> TASK TO CARRY OUT
Scan the records for the word "patch". Copy each line that includes it.
# # # #
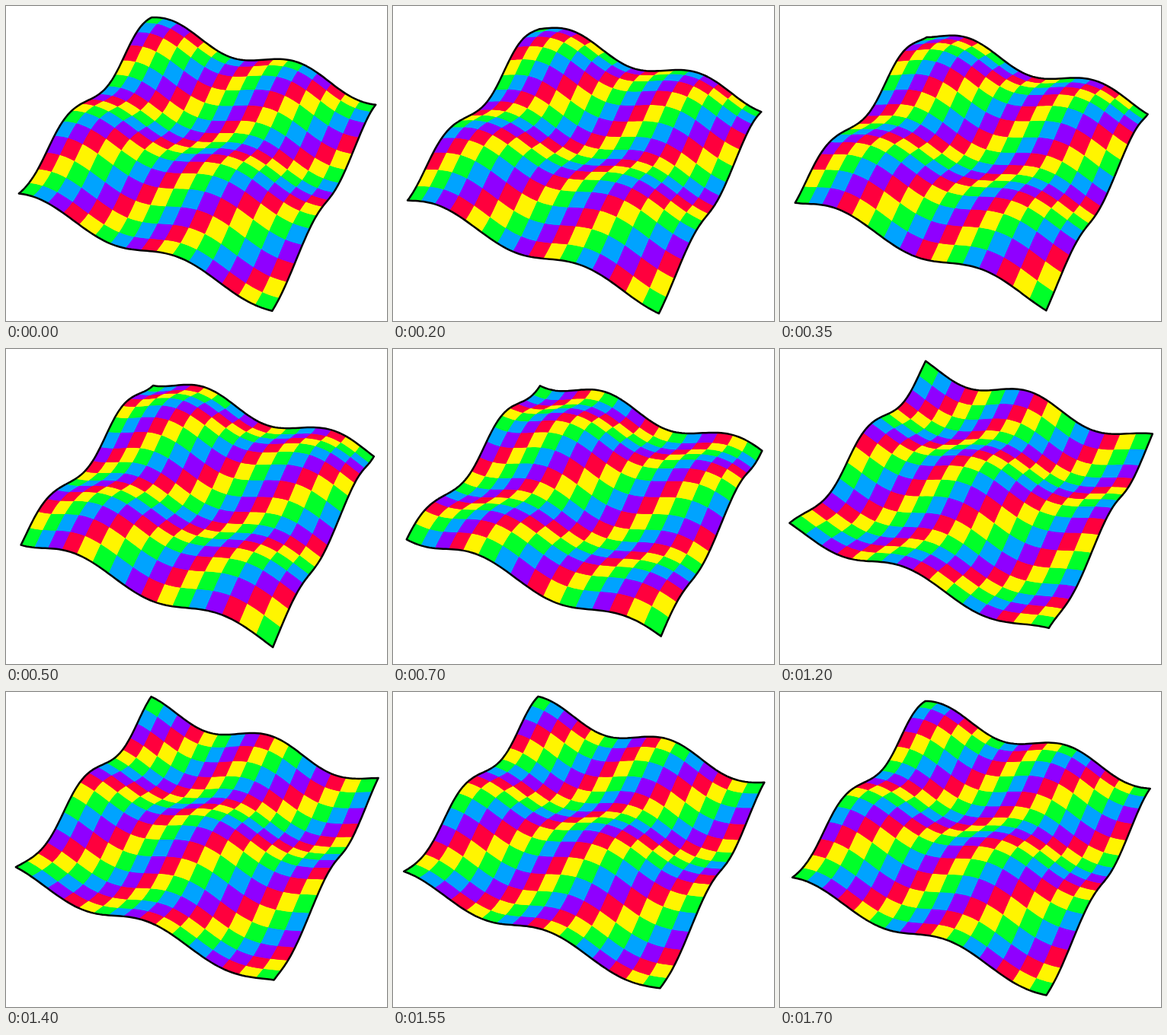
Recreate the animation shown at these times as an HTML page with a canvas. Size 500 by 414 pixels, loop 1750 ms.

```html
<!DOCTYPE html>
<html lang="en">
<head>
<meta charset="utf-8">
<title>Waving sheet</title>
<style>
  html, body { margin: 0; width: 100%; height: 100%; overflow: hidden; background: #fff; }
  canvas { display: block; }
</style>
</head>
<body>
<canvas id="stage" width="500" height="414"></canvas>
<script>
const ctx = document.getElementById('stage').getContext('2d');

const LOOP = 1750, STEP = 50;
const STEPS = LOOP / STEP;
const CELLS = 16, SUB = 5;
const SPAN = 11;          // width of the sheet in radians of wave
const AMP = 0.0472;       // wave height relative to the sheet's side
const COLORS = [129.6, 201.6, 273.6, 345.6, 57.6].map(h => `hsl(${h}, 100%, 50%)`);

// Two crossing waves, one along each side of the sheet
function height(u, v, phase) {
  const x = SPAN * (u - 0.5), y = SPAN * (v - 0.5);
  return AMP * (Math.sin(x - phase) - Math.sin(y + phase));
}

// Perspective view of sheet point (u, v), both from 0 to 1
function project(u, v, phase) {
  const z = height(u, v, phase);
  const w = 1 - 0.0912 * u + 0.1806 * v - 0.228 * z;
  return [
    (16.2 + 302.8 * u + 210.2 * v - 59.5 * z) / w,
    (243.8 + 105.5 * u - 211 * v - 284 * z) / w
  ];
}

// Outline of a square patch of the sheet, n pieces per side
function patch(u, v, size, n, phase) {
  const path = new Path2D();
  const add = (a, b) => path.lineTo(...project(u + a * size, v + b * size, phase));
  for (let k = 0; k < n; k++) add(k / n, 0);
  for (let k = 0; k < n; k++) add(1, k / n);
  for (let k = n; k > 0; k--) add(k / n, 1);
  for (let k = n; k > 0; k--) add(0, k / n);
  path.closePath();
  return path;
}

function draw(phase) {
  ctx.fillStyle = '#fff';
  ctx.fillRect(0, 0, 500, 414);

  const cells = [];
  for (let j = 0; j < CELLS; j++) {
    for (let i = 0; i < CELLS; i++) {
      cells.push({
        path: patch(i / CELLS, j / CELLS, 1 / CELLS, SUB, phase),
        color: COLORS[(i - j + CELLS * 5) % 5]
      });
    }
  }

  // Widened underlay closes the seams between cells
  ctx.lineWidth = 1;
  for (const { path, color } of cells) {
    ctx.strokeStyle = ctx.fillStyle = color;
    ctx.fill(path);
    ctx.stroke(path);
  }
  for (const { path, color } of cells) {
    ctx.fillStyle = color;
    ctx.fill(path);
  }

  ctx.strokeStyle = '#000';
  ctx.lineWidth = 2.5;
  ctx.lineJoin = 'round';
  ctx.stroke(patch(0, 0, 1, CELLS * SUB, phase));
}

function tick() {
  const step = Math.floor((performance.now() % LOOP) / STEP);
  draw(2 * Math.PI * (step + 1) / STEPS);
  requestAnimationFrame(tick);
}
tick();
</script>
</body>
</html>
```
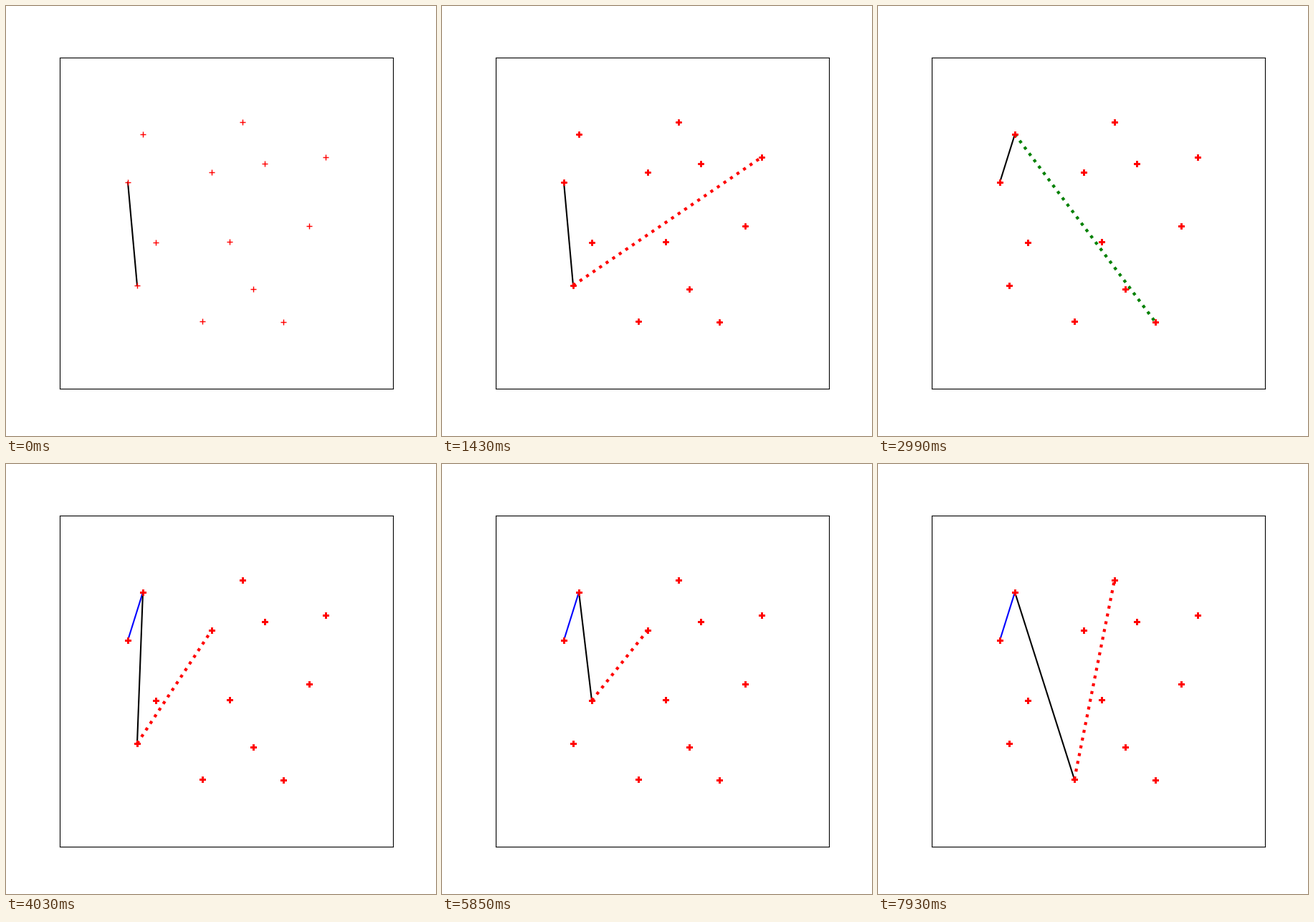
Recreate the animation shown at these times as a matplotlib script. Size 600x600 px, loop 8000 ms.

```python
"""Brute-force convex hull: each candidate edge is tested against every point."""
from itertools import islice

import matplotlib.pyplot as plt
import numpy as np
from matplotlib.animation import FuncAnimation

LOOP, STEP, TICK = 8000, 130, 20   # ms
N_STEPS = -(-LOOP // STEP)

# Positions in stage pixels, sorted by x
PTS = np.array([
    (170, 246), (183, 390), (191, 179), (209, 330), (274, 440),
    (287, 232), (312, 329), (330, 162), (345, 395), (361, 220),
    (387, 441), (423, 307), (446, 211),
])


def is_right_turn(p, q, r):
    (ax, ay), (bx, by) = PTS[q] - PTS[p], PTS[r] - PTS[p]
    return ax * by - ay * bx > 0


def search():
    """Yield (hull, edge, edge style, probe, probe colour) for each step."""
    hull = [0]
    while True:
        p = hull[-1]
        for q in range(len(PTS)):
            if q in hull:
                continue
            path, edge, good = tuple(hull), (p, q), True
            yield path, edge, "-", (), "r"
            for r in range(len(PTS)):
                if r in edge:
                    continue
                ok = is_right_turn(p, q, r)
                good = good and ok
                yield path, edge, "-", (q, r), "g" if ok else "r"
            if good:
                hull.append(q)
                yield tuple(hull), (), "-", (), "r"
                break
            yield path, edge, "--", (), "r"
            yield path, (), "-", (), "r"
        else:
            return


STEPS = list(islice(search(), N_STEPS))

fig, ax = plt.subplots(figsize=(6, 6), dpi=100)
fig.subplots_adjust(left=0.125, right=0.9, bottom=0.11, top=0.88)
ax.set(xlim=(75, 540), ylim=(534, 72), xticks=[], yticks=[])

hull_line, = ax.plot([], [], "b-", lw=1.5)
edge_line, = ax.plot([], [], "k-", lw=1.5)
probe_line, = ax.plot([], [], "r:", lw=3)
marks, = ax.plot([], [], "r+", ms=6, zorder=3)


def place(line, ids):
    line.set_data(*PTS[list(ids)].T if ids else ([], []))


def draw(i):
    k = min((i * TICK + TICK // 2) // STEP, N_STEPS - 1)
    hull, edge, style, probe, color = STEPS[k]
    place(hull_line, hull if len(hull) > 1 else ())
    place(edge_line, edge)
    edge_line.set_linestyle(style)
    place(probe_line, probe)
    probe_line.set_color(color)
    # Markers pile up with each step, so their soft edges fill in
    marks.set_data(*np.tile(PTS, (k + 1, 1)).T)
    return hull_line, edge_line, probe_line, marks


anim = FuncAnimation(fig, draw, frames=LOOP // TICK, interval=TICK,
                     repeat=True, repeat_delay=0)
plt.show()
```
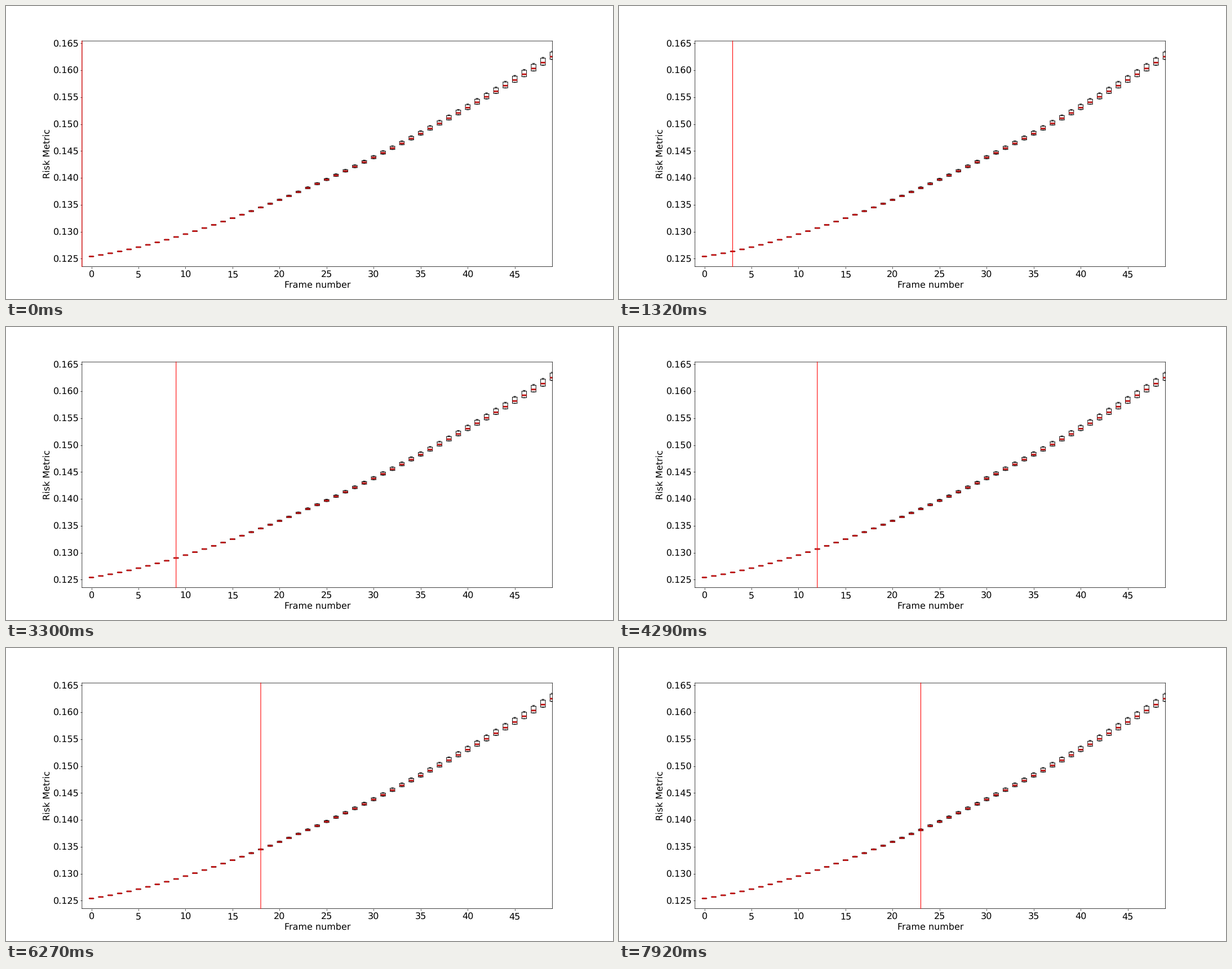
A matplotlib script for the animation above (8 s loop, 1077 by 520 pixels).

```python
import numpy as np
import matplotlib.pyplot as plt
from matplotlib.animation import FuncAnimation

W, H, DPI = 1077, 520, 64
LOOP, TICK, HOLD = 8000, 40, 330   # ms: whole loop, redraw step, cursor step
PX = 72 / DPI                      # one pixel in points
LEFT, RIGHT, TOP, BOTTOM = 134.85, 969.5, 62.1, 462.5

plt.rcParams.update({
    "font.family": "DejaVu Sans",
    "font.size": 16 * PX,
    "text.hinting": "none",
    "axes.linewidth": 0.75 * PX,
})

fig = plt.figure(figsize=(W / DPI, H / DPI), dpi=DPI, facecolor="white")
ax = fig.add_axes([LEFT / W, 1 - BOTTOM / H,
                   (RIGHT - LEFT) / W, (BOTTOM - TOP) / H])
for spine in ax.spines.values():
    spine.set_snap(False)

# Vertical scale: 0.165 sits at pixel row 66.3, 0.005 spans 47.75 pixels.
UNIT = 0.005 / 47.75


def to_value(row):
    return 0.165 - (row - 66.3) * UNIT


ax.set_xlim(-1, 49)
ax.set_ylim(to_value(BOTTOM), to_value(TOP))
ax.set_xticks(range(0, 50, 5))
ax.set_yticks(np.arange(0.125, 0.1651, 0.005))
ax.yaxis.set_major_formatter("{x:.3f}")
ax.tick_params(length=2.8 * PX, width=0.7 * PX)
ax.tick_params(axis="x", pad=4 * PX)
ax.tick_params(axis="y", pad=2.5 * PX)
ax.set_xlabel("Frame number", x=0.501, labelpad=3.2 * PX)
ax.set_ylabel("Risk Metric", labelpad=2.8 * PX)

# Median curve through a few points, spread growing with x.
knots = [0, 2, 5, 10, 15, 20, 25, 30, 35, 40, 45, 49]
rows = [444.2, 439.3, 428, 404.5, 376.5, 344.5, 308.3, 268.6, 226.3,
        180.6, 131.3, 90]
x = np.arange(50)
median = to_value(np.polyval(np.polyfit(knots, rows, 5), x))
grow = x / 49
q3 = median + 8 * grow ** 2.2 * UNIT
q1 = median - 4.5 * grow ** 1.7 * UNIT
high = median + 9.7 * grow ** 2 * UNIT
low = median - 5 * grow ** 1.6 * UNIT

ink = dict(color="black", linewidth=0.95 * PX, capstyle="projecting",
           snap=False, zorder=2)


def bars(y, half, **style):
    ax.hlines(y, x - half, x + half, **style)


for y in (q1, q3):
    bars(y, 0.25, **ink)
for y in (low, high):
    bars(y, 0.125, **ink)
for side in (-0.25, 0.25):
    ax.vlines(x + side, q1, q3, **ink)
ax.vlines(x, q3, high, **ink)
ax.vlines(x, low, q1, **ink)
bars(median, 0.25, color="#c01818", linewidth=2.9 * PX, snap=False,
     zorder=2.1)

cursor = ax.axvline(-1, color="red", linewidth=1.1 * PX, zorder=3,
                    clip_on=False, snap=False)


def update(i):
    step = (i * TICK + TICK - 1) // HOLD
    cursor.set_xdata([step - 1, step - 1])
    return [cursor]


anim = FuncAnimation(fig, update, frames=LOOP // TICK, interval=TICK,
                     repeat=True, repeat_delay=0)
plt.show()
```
# # # #
> ANSWER SECTION
// Outline of a square patch of the sheet, n pieces per side
function patch(u, v, size, n, phase) {
        path: patch(i / CELLS, j / CELLS, 1 / CELLS, SUB, phase),
  ctx.stroke(patch(0, 0, 1, CELLS * SUB, phase));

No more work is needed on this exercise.